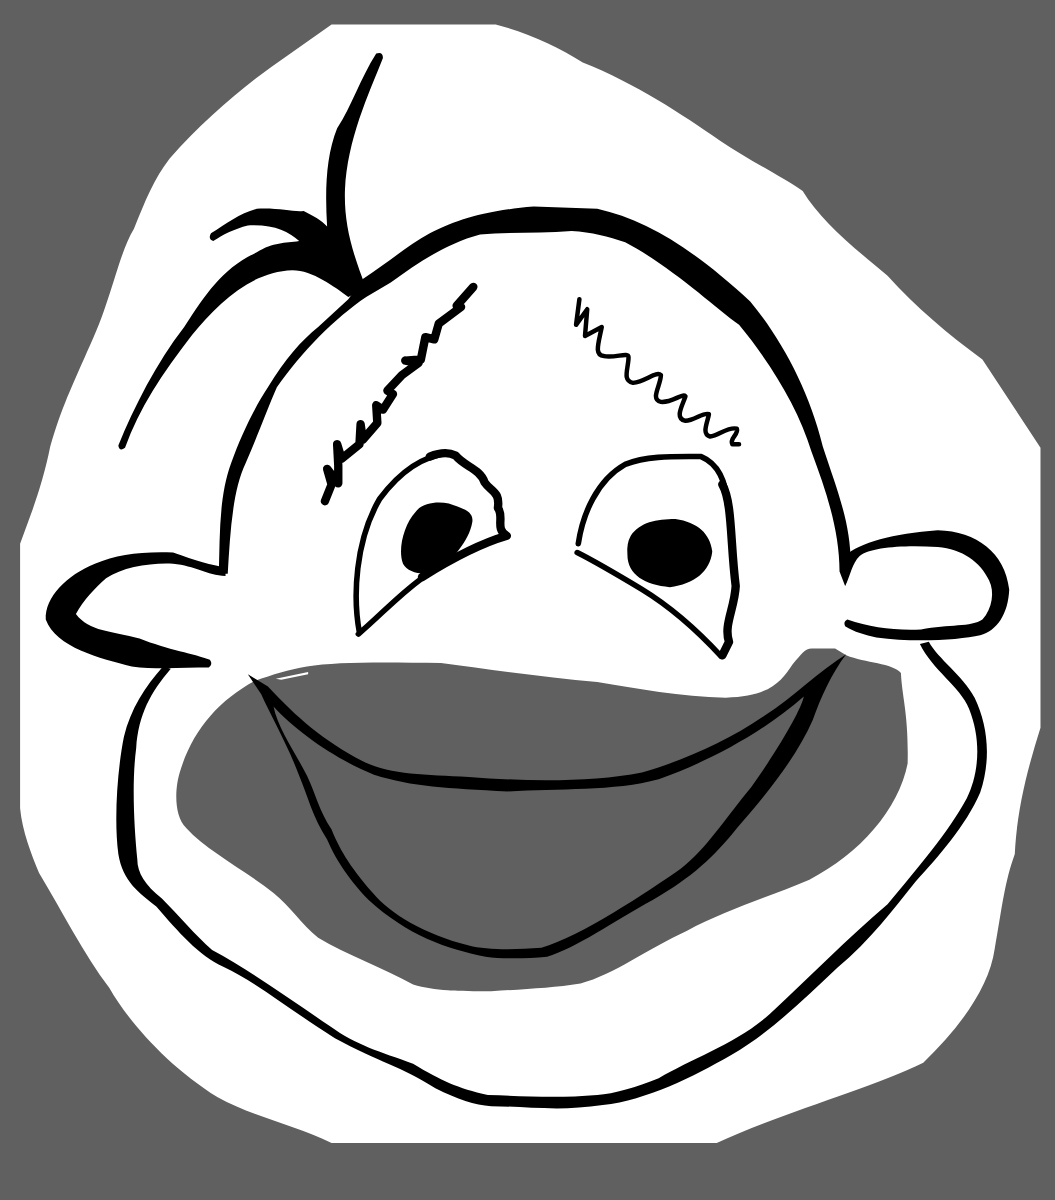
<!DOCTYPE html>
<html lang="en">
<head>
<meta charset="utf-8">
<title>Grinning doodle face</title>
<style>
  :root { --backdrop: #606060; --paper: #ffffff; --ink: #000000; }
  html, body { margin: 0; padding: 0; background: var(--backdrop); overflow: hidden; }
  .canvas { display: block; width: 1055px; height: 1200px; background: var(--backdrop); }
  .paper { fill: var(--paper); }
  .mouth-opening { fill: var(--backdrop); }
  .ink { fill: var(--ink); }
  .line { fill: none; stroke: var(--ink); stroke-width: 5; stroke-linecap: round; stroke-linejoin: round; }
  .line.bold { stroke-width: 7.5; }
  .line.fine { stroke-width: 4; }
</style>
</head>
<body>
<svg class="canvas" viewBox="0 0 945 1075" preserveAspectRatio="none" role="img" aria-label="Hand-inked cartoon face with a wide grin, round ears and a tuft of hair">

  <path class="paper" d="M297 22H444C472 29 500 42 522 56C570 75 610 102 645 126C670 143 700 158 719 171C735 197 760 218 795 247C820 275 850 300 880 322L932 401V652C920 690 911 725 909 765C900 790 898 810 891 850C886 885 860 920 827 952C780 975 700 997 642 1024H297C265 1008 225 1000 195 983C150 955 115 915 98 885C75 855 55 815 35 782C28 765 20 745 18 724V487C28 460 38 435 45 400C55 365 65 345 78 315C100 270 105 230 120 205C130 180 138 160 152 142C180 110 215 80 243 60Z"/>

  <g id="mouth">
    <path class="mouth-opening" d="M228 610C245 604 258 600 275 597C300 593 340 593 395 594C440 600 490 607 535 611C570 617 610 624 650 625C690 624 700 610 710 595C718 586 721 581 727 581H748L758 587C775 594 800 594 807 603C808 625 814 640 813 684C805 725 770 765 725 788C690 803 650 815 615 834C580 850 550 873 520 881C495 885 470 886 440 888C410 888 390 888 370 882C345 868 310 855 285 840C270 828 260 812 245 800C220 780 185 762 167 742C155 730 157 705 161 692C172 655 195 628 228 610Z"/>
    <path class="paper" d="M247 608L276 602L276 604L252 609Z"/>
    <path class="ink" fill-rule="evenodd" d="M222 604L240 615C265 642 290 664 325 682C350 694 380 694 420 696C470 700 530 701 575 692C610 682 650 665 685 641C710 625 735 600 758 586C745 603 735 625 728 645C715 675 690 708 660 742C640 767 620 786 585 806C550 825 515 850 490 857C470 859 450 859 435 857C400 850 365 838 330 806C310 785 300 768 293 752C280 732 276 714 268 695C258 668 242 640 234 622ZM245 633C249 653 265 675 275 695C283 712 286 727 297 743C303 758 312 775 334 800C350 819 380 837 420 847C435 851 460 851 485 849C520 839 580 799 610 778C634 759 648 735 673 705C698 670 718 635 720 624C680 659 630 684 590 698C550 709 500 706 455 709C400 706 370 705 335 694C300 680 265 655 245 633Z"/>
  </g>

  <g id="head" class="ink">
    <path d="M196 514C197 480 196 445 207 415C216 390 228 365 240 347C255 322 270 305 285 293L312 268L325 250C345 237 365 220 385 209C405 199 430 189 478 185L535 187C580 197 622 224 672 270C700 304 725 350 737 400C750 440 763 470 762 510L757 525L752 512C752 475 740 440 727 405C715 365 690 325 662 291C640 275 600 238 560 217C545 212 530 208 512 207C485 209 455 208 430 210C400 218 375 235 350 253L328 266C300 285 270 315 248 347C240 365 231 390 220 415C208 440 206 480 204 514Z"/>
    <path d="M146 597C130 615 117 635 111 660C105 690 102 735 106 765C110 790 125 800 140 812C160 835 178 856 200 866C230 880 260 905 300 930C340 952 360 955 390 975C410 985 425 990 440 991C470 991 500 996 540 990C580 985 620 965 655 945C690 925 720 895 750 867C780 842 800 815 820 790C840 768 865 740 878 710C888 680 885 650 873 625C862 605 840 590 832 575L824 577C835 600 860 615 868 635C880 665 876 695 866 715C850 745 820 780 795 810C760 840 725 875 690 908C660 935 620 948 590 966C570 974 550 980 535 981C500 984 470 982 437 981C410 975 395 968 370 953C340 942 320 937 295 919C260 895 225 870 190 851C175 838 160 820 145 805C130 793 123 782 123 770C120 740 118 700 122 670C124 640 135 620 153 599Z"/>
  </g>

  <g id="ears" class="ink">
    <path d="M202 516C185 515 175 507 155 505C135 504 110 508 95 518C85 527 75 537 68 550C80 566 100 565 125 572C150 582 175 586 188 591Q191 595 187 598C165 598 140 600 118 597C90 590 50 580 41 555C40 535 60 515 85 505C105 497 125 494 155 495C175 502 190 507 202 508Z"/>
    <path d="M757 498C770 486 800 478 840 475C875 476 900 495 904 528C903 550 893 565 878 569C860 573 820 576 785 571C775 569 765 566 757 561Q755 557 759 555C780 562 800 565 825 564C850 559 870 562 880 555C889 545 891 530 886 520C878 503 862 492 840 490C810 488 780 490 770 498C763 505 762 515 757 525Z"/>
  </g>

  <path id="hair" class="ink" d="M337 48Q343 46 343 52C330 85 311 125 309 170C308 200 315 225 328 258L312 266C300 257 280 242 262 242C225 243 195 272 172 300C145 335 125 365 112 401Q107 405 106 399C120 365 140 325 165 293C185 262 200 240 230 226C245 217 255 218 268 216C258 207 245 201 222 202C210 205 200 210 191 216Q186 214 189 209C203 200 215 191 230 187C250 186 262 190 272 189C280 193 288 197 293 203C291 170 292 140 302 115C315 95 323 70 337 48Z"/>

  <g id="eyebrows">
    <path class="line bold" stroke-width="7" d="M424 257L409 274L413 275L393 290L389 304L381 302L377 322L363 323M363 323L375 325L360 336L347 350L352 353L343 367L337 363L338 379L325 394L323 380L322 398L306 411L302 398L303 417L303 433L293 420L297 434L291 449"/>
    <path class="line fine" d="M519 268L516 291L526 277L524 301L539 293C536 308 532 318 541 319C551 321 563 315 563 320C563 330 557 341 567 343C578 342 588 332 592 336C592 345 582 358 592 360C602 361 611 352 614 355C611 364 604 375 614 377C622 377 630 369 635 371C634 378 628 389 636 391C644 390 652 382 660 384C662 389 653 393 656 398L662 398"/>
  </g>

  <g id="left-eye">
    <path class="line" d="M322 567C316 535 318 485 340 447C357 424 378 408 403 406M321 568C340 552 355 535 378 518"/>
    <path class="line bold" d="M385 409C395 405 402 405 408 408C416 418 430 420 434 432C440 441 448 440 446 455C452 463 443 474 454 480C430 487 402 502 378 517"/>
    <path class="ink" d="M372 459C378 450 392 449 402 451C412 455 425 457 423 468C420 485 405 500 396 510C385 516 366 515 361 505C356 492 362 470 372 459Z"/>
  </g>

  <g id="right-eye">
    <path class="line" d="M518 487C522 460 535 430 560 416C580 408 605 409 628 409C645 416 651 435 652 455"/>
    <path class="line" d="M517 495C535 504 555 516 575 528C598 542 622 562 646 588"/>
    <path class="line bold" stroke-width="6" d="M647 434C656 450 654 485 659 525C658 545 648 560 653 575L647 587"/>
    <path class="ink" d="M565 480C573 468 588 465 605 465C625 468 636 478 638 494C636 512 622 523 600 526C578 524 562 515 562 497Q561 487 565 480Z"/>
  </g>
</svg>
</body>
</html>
----
** What the task asks **
Leave the pictures out and write out every entry exactly as given.

** Finished task **
<!DOCTYPE html>
<html lang="en">
<head>
<meta charset="utf-8">
<title>Grinning doodle face</title>
<style>
  :root { --backdrop: #606060; --paper: #ffffff; --ink: #000000; }
  html, body { margin: 0; padding: 0; background: var(--backdrop); overflow: hidden; }
  .canvas { display: block; width: 1055px; height: 1200px; background: var(--backdrop); }
  .paper { fill: var(--paper); }
  .mouth-opening { fill: var(--backdrop); }
  .ink { fill: var(--ink); }
  .line { fill: none; stroke: var(--ink); stroke-width: 5; stroke-linecap: round; stroke-linejoin: round; }
  .line.bold { stroke-width: 7.5; }
  .line.fine { stroke-width: 4; }
</style>
</head>
<body>
<svg class="canvas" viewBox="0 0 945 1075" preserveAspectRatio="none" role="img" aria-label="Hand-inked cartoon face with a wide grin, round ears and a tuft of hair">

  <path class="paper" d="M297 22H444C472 29 500 42 522 56C570 75 610 102 645 126C670 143 700 158 719 171C735 197 760 218 795 247C820 275 850 300 880 322L932 401V652C920 690 911 725 909 765C900 790 898 810 891 850C886 885 860 920 827 952C780 975 700 997 642 1024H297C265 1008 225 1000 195 983C150 955 115 915 98 885C75 855 55 815 35 782C28 765 20 745 18 724V487C28 460 38 435 45 400C55 365 65 345 78 315C100 270 105 230 120 205C130 180 138 160 152 142C180 110 215 80 243 60Z"/>

  <g id="mouth">
    <path class="mouth-opening" d="M228 610C245 604 258 600 275 597C300 593 340 593 395 594C440 600 490 607 535 611C570 617 610 624 650 625C690 624 700 610 710 595C718 586 721 581 727 581H748L758 587C775 594 800 594 807 603C808 625 814 640 813 684C805 725 770 765 725 788C690 803 650 815 615 834C580 850 550 873 520 881C495 885 470 886 440 888C410 888 390 888 370 882C345 868 310 855 285 840C270 828 260 812 245 800C220 780 185 762 167 742C155 730 157 705 161 692C172 655 195 628 228 610Z"/>
    <path class="paper" d="M247 608L276 602L276 604L252 609Z"/>
    <path class="ink" fill-rule="evenodd" d="M222 604L240 615C265 642 290 664 325 682C350 694 380 694 420 696C470 700 530 701 575 692C610 682 650 665 685 641C710 625 735 600 758 586C745 603 735 625 728 645C715 675 690 708 660 742C640 767 620 786 585 806C550 825 515 850 490 857C470 859 450 859 435 857C400 850 365 838 330 806C310 785 300 768 293 752C280 732 276 714 268 695C258 668 242 640 234 622ZM245 633C249 653 265 675 275 695C283 712 286 727 297 743C303 758 312 775 334 800C350 819 380 837 420 847C435 851 460 851 485 849C520 839 580 799 610 778C634 759 648 735 673 705C698 670 718 635 720 624C680 659 630 684 590 698C550 709 500 706 455 709C400 706 370 705 335 694C300 680 265 655 245 633Z"/>
  </g>

  <g id="head" class="ink">
    <path d="M196 514C197 480 196 445 207 415C216 390 228 365 240 347C255 322 270 305 285 293L312 268L325 250C345 237 365 220 385 209C405 199 430 189 478 185L535 187C580 197 622 224 672 270C700 304 725 350 737 400C750 440 763 470 762 510L757 525L752 512C752 475 740 440 727 405C715 365 690 325 662 291C640 275 600 238 560 217C545 212 530 208 512 207C485 209 455 208 430 210C400 218 375 235 350 253L328 266C300 285 270 315 248 347C240 365 231 390 220 415C208 440 206 480 204 514Z"/>
    <path d="M146 597C130 615 117 635 111 660C105 690 102 735 106 765C110 790 125 800 140 812C160 835 178 856 200 866C230 880 260 905 300 930C340 952 360 955 390 975C410 985 425 990 440 991C470 991 500 996 540 990C580 985 620 965 655 945C690 925 720 895 750 867C780 842 800 815 820 790C840 768 865 740 878 710C888 680 885 650 873 625C862 605 840 590 832 575L824 577C835 600 860 615 868 635C880 665 876 695 866 715C850 745 820 780 795 810C760 840 725 875 690 908C660 935 620 948 590 966C570 974 550 980 535 981C500 984 470 982 437 981C410 975 395 968 370 953C340 942 320 937 295 919C260 895 225 870 190 851C175 838 160 820 145 805C130 793 123 782 123 770C120 740 118 700 122 670C124 640 135 620 153 599Z"/>
  </g>

  <g id="ears" class="ink">
    <path d="M202 516C185 515 175 507 155 505C135 504 110 508 95 518C85 527 75 537 68 550C80 566 100 565 125 572C150 582 175 586 188 591Q191 595 187 598C165 598 140 600 118 597C90 590 50 580 41 555C40 535 60 515 85 505C105 497 125 494 155 495C175 502 190 507 202 508Z"/>
    <path d="M757 498C770 486 800 478 840 475C875 476 900 495 904 528C903 550 893 565 878 569C860 573 820 576 785 571C775 569 765 566 757 561Q755 557 759 555C780 562 800 565 825 564C850 559 870 562 880 555C889 545 891 530 886 520C878 503 862 492 840 490C810 488 780 490 770 498C763 505 762 515 757 525Z"/>
  </g>

  <path id="hair" class="ink" d="M337 48Q343 46 343 52C330 85 311 125 309 170C308 200 315 225 328 258L312 266C300 257 280 242 262 242C225 243 195 272 172 300C145 335 125 365 112 401Q107 405 106 399C120 365 140 325 165 293C185 262 200 240 230 226C245 217 255 218 268 216C258 207 245 201 222 202C210 205 200 210 191 216Q186 214 189 209C203 200 215 191 230 187C250 186 262 190 272 189C280 193 288 197 293 203C291 170 292 140 302 115C315 95 323 70 337 48Z"/>

  <g id="eyebrows">
    <path class="line bold" stroke-width="7" d="M424 257L409 274L413 275L393 290L389 304L381 302L377 322L363 323M363 323L375 325L360 336L347 350L352 353L343 367L337 363L338 379L325 394L323 380L322 398L306 411L302 398L303 417L303 433L293 420L297 434L291 449"/>
    <path class="line fine" d="M519 268L516 291L526 277L524 301L539 293C536 308 532 318 541 319C551 321 563 315 563 320C563 330 557 341 567 343C578 342 588 332 592 336C592 345 582 358 592 360C602 361 611 352 614 355C611 364 604 375 614 377C622 377 630 369 635 371C634 378 628 389 636 391C644 390 652 382 660 384C662 389 653 393 656 398L662 398"/>
  </g>

  <g id="left-eye">
    <path class="line" d="M322 567C316 535 318 485 340 447C357 424 378 408 403 406M321 568C340 552 355 535 378 518"/>
    <path class="line bold" d="M385 409C395 405 402 405 408 408C416 418 430 420 434 432C440 441 448 440 446 455C452 463 443 474 454 480C430 487 402 502 378 517"/>
    <path class="ink" d="M372 459C378 450 392 449 402 451C412 455 425 457 423 468C420 485 405 500 396 510C385 516 366 515 361 505C356 492 362 470 372 459Z"/>
  </g>

  <g id="right-eye">
    <path class="line" d="M518 487C522 460 535 430 560 416C580 408 605 409 628 409C645 416 651 435 652 455"/>
    <path class="line" d="M517 495C535 504 555 516 575 528C598 542 622 562 646 588"/>
    <path class="line bold" stroke-width="6" d="M647 434C656 450 654 485 659 525C658 545 648 560 653 575L647 587"/>
    <path class="ink" d="M565 480C573 468 588 465 605 465C625 468 636 478 638 494C636 512 622 523 600 526C578 524 562 515 562 497Q561 487 565 480Z"/>
  </g>
</svg>
</body>
</html>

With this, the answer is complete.